## TASK GOAL:
Skip the images and print the listing exactly.

## MATERIAL FOR THE TASK:

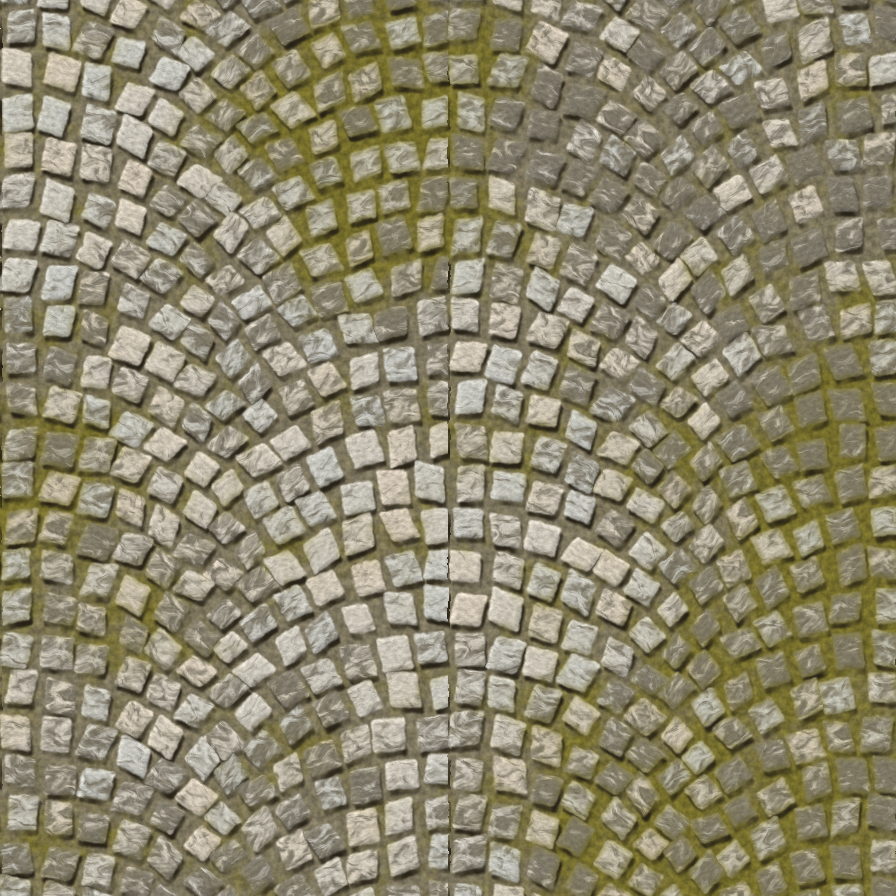
This texture is drawn by a WebGL 1 fragment shader. Its source:

```glsl
precision highp float;
uniform vec2 u_resolution;

const float ARCH_WIDTH = 0.5;     // apex to apex
const float ARCH_RADIUS = 0.36;
const float ARCH_LENGTH = 0.5527; // arc length of one arch
const float STONES = 13.0;        // stones along one arch
const float ROW_PITCH = 0.0462;

const vec3 PALE = vec3(0.79, 0.77, 0.73);
const vec3 GREY = vec3(0.485, 0.462, 0.405);
const vec3 SAND = vec3(0.49, 0.46, 0.37);
const vec3 MOSS = vec3(0.46, 0.43, 0.17);
const vec3 SHADE = vec3(0.13, 0.11, 0.07);

float hash(vec2 p) {
  vec3 q = fract(vec3(p.xyx) * 0.1031 + 0.37);
  q += dot(q, q.yzx + 33.33);
  return fract((q.x + q.y) * q.z);
}

vec2 gradient(vec2 cell) {
  float a = 6.2832 * hash(cell);
  return vec2(cos(a), sin(a));
}

float gradientNoise(vec2 p) {
  vec2 i = floor(p), f = fract(p);
  vec2 w = f * f * f * (f * (f * 6.0 - 15.0) + 10.0);
  vec2 e = vec2(0.0, 1.0);
  float low = mix(dot(gradient(i), f), dot(gradient(i + e.yx), f - e.yx), w.x);
  float high = mix(dot(gradient(i + e), f - e), dot(gradient(i + 1.0), f - 1.0), w.x);
  return mix(low, high, w.y);
}

float fbm(vec2 p) {
  float sum = 0.0, gain = 0.6;
  for (int i = 0; i < 3; i++) {
    sum += gain * gradientNoise(p);
    p = p * 2.1 + 7.3;
    gain *= 0.5;
  }
  return sum;
}

float blob(vec2 p, vec2 centre, float radius) {
  vec2 d = (p - centre) / radius;
  return exp(-dot(d, d));
}

float roundedBox(vec2 p, vec2 halfSize, float radius) {
  vec2 d = abs(p) - halfSize + radius;
  return length(max(d, 0.0)) + min(max(d.x, d.y), 0.0) - radius;
}

// Nearest stone: signed distance, seed, position within the stone
vec4 nearestStone(vec2 p) {
  float apex = floor(p.x / ARCH_WIDTH + 0.5);
  float angle = asin((p.x - apex * ARCH_WIDTH) / ARCH_RADIUS);
  float along = (apex * ARCH_LENGTH + ARCH_RADIUS * angle) * STONES / ARCH_LENGTH;
  float rise = p.y - ARCH_RADIUS * (cos(angle) - 1.0);
  vec2 cell = vec2(floor(along), floor(rise / ROW_PITCH + 0.5));
  vec4 best = vec4(1.0, 0.0, 0.0, 0.0);
  for (int j = -1; j <= 1; j++) {
    for (int i = -1; i <= 1; i++) {
      vec2 id = cell + vec2(float(i), float(j));
      vec2 key = id + 40.0;
      float arch = floor(id.x / STONES);
      // stones are cut where two arches meet at the apex
      if (arch != floor(p.x / ARCH_WIDTH)) continue;
      float part = fract((id.x + 0.5) / STONES);
      float shift = 0.45 * part * hash(vec2(arch + 5.0, key.y));
      float s = (id.x + 0.5 + shift + 0.22 * (hash(key) - 0.5)) / STONES * ARCH_LENGTH;
      float top = floor(s / ARCH_LENGTH + 0.5);
      float a = (s - top * ARCH_LENGTH) / ARCH_RADIUS;
      vec2 centre = vec2(top * ARCH_WIDTH + ARCH_RADIUS * sin(a),
        ARCH_RADIUS * (cos(a) - 1.0) + ROW_PITCH * (id.y + 0.16 * (hash(key + 17.0) - 0.5)));
      float turn = a + 0.32 * (hash(key + 31.0) - 0.5);
      vec2 d = p - centre;
      vec2 q = vec2(d.x * cos(turn) - d.y * sin(turn), d.x * sin(turn) + d.y * cos(turn));
      vec2 skewed = q + 0.3 * (hash(key + 53.0) - 0.5) * q.yx;
      vec2 size = vec2(ARCH_LENGTH / STONES, ROW_PITCH * mix(1.0, cos(a), 0.85));
      size *= 0.35 + 0.09 * vec2(hash(key + 71.0), hash(key + 89.0));
      float dist = roundedBox(skewed, size, 0.004);
      if (dist < best.x) best = vec4(dist, hash(key + 107.0), q);
    }
  }
  return best;
}

// Broken stone face with streaks and pale chips
vec3 stoneFace(vec2 q, float seed, float glow) {
  vec2 grain = q * vec2(65.0, 105.0) + seed * 91.0;
  float warp = gradientNoise(grain * 0.6 + 4.0);
  float chips = fbm(grain + 1.4 * warp);
  float pale = smoothstep(-0.3, 0.3, chips + 0.55 * (seed - 0.5) + 0.38 * glow - 0.1);
  vec3 tint = mix(vec3(1.03, 1.0, 0.96), vec3(0.97, 1.0, 1.02), fract(seed * 13.7));
  return mix(GREY, PALE * tint, pale) * (1.0 + 0.28 * fbm(grain * 2.3));
}

void main() {
  vec2 p = gl_FragCoord.xy / u_resolution;
  float soft = 0.0011 + 0.6 / u_resolution.y;
  vec2 rough = 0.0028 * vec2(fbm(p * 75.0), fbm(p * 75.0 + 31.0));
  vec4 stone = nearestStone(p + rough);
  float toLight = nearestStone(p + rough + vec2(-0.0025, 0.0065)).x;
  float cover = 1.0 - smoothstep(-soft, soft, stone.x);

  // broad bright and mossy areas
  float glow = blob(p, vec2(0.56, 0.42), 0.23) + blob(p, vec2(0.06, 0.82), 0.24)
    + 0.6 * blob(p, vec2(0.28, 0.34), 0.25) + 0.7 * fbm(p * 5.0);
  float growth = blob(p, vec2(0.41, 0.85), 0.14) + blob(p, vec2(0.99, 0.45), 0.19)
    + 0.8 * blob(p, vec2(0.82, 0.05), 0.22) + 0.6 * blob(p, vec2(0.03, 0.42), 0.15);
  float moss = smoothstep(0.05, 0.85, growth + 0.9 * fbm(p * 9.0) + 0.5 * fbm(p * 45.0) + 0.16);

  // joints with cast shadows
  vec3 joint = mix(SAND, MOSS, moss) * (1.0 + 0.45 * fbm(p * 130.0));
  float shadow = 1.0 - smoothstep(-0.003, 0.002, toLight);
  shadow *= smoothstep(-0.35, 0.35, fbm(p * 28.0) + 0.12 * glow);
  joint = mix(joint, SHADE, 0.92 * shadow);

  // stones with worn, lit edges
  vec3 face = stoneFace(stone.zw, stone.y, glow);
  float rim = smoothstep(-0.008, 0.0, stone.x);
  face *= 1.0 + rim * clamp((toLight - stone.x) * 32.0, -0.25, 0.12);
  face = mix(face, MOSS * 1.1, moss * (0.12 + 0.4 * rim));

  gl_FragColor = vec4(mix(joint, face, cover), 1.0);
}
```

## EXPECTED OUTPUT:
This texture is drawn by a WebGL 1 fragment shader. Its source:

```glsl
precision highp float;
uniform vec2 u_resolution;

const float ARCH_WIDTH = 0.5;     // apex to apex
const float ARCH_RADIUS = 0.36;
const float ARCH_LENGTH = 0.5527; // arc length of one arch
const float STONES = 13.0;        // stones along one arch
const float ROW_PITCH = 0.0462;

const vec3 PALE = vec3(0.79, 0.77, 0.73);
const vec3 GREY = vec3(0.485, 0.462, 0.405);
const vec3 SAND = vec3(0.49, 0.46, 0.37);
const vec3 MOSS = vec3(0.46, 0.43, 0.17);
const vec3 SHADE = vec3(0.13, 0.11, 0.07);

float hash(vec2 p) {
  vec3 q = fract(vec3(p.xyx) * 0.1031 + 0.37);
  q += dot(q, q.yzx + 33.33);
  return fract((q.x + q.y) * q.z);
}

vec2 gradient(vec2 cell) {
  float a = 6.2832 * hash(cell);
  return vec2(cos(a), sin(a));
}

float gradientNoise(vec2 p) {
  vec2 i = floor(p), f = fract(p);
  vec2 w = f * f * f * (f * (f * 6.0 - 15.0) + 10.0);
  vec2 e = vec2(0.0, 1.0);
  float low = mix(dot(gradient(i), f), dot(gradient(i + e.yx), f - e.yx), w.x);
  float high = mix(dot(gradient(i + e), f - e), dot(gradient(i + 1.0), f - 1.0), w.x);
  return mix(low, high, w.y);
}

float fbm(vec2 p) {
  float sum = 0.0, gain = 0.6;
  for (int i = 0; i < 3; i++) {
    sum += gain * gradientNoise(p);
    p = p * 2.1 + 7.3;
    gain *= 0.5;
  }
  return sum;
}

float blob(vec2 p, vec2 centre, float radius) {
  vec2 d = (p - centre) / radius;
  return exp(-dot(d, d));
}

float roundedBox(vec2 p, vec2 halfSize, float radius) {
  vec2 d = abs(p) - halfSize + radius;
  return length(max(d, 0.0)) + min(max(d.x, d.y), 0.0) - radius;
}

// Nearest stone: signed distance, seed, position within the stone
vec4 nearestStone(vec2 p) {
  float apex = floor(p.x / ARCH_WIDTH + 0.5);
  float angle = asin((p.x - apex * ARCH_WIDTH) / ARCH_RADIUS);
  float along = (apex * ARCH_LENGTH + ARCH_RADIUS * angle) * STONES / ARCH_LENGTH;
  float rise = p.y - ARCH_RADIUS * (cos(angle) - 1.0);
  vec2 cell = vec2(floor(along), floor(rise / ROW_PITCH + 0.5));
  vec4 best = vec4(1.0, 0.0, 0.0, 0.0);
  for (int j = -1; j <= 1; j++) {
    for (int i = -1; i <= 1; i++) {
      vec2 id = cell + vec2(float(i), float(j));
      vec2 key = id + 40.0;
      float arch = floor(id.x / STONES);
      // stones are cut where two arches meet at the apex
      if (arch != floor(p.x / ARCH_WIDTH)) continue;
      float part = fract((id.x + 0.5) / STONES);
      float shift = 0.45 * part * hash(vec2(arch + 5.0, key.y));
      float s = (id.x + 0.5 + shift + 0.22 * (hash(key) - 0.5)) / STONES * ARCH_LENGTH;
      float top = floor(s / ARCH_LENGTH + 0.5);
      float a = (s - top * ARCH_LENGTH) / ARCH_RADIUS;
      vec2 centre = vec2(top * ARCH_WIDTH + ARCH_RADIUS * sin(a),
        ARCH_RADIUS * (cos(a) - 1.0) + ROW_PITCH * (id.y + 0.16 * (hash(key + 17.0) - 0.5)));
      float turn = a + 0.32 * (hash(key + 31.0) - 0.5);
      vec2 d = p - centre;
      vec2 q = vec2(d.x * cos(turn) - d.y * sin(turn), d.x * sin(turn) + d.y * cos(turn));
      vec2 skewed = q + 0.3 * (hash(key + 53.0) - 0.5) * q.yx;
      vec2 size = vec2(ARCH_LENGTH / STONES, ROW_PITCH * mix(1.0, cos(a), 0.85));
      size *= 0.35 + 0.09 * vec2(hash(key + 71.0), hash(key + 89.0));
      float dist = roundedBox(skewed, size, 0.004);
      if (dist < best.x) best = vec4(dist, hash(key + 107.0), q);
    }
  }
  return best;
}

// Broken stone face with streaks and pale chips
vec3 stoneFace(vec2 q, float seed, float glow) {
  vec2 grain = q * vec2(65.0, 105.0) + seed * 91.0;
  float warp = gradientNoise(grain * 0.6 + 4.0);
  float chips = fbm(grain + 1.4 * warp);
  float pale = smoothstep(-0.3, 0.3, chips + 0.55 * (seed - 0.5) + 0.38 * glow - 0.1);
  vec3 tint = mix(vec3(1.03, 1.0, 0.96), vec3(0.97, 1.0, 1.02), fract(seed * 13.7));
  return mix(GREY, PALE * tint, pale) * (1.0 + 0.28 * fbm(grain * 2.3));
}

void main() {
  vec2 p = gl_FragCoord.xy / u_resolution;
  float soft = 0.0011 + 0.6 / u_resolution.y;
  vec2 rough = 0.0028 * vec2(fbm(p * 75.0), fbm(p * 75.0 + 31.0));
  vec4 stone = nearestStone(p + rough);
  float toLight = nearestStone(p + rough + vec2(-0.0025, 0.0065)).x;
  float cover = 1.0 - smoothstep(-soft, soft, stone.x);

  // broad bright and mossy areas
  float glow = blob(p, vec2(0.56, 0.42), 0.23) + blob(p, vec2(0.06, 0.82), 0.24)
    + 0.6 * blob(p, vec2(0.28, 0.34), 0.25) + 0.7 * fbm(p * 5.0);
  float growth = blob(p, vec2(0.41, 0.85), 0.14) + blob(p, vec2(0.99, 0.45), 0.19)
    + 0.8 * blob(p, vec2(0.82, 0.05), 0.22) + 0.6 * blob(p, vec2(0.03, 0.42), 0.15);
  float moss = smoothstep(0.05, 0.85, growth + 0.9 * fbm(p * 9.0) + 0.5 * fbm(p * 45.0) + 0.16);

  // joints with cast shadows
  vec3 joint = mix(SAND, MOSS, moss) * (1.0 + 0.45 * fbm(p * 130.0));
  float shadow = 1.0 - smoothstep(-0.003, 0.002, toLight);
  shadow *= smoothstep(-0.35, 0.35, fbm(p * 28.0) + 0.12 * glow);
  joint = mix(joint, SHADE, 0.92 * shadow);

  // stones with worn, lit edges
  vec3 face = stoneFace(stone.zw, stone.y, glow);
  float rim = smoothstep(-0.008, 0.0, stone.x);
  face *= 1.0 + rim * clamp((toLight - stone.x) * 32.0, -0.25, 0.12);
  face = mix(face, MOSS * 1.1, moss * (0.12 + 0.4 * rim));

  gl_FragColor = vec4(mix(joint, face, cover), 1.0);
}
```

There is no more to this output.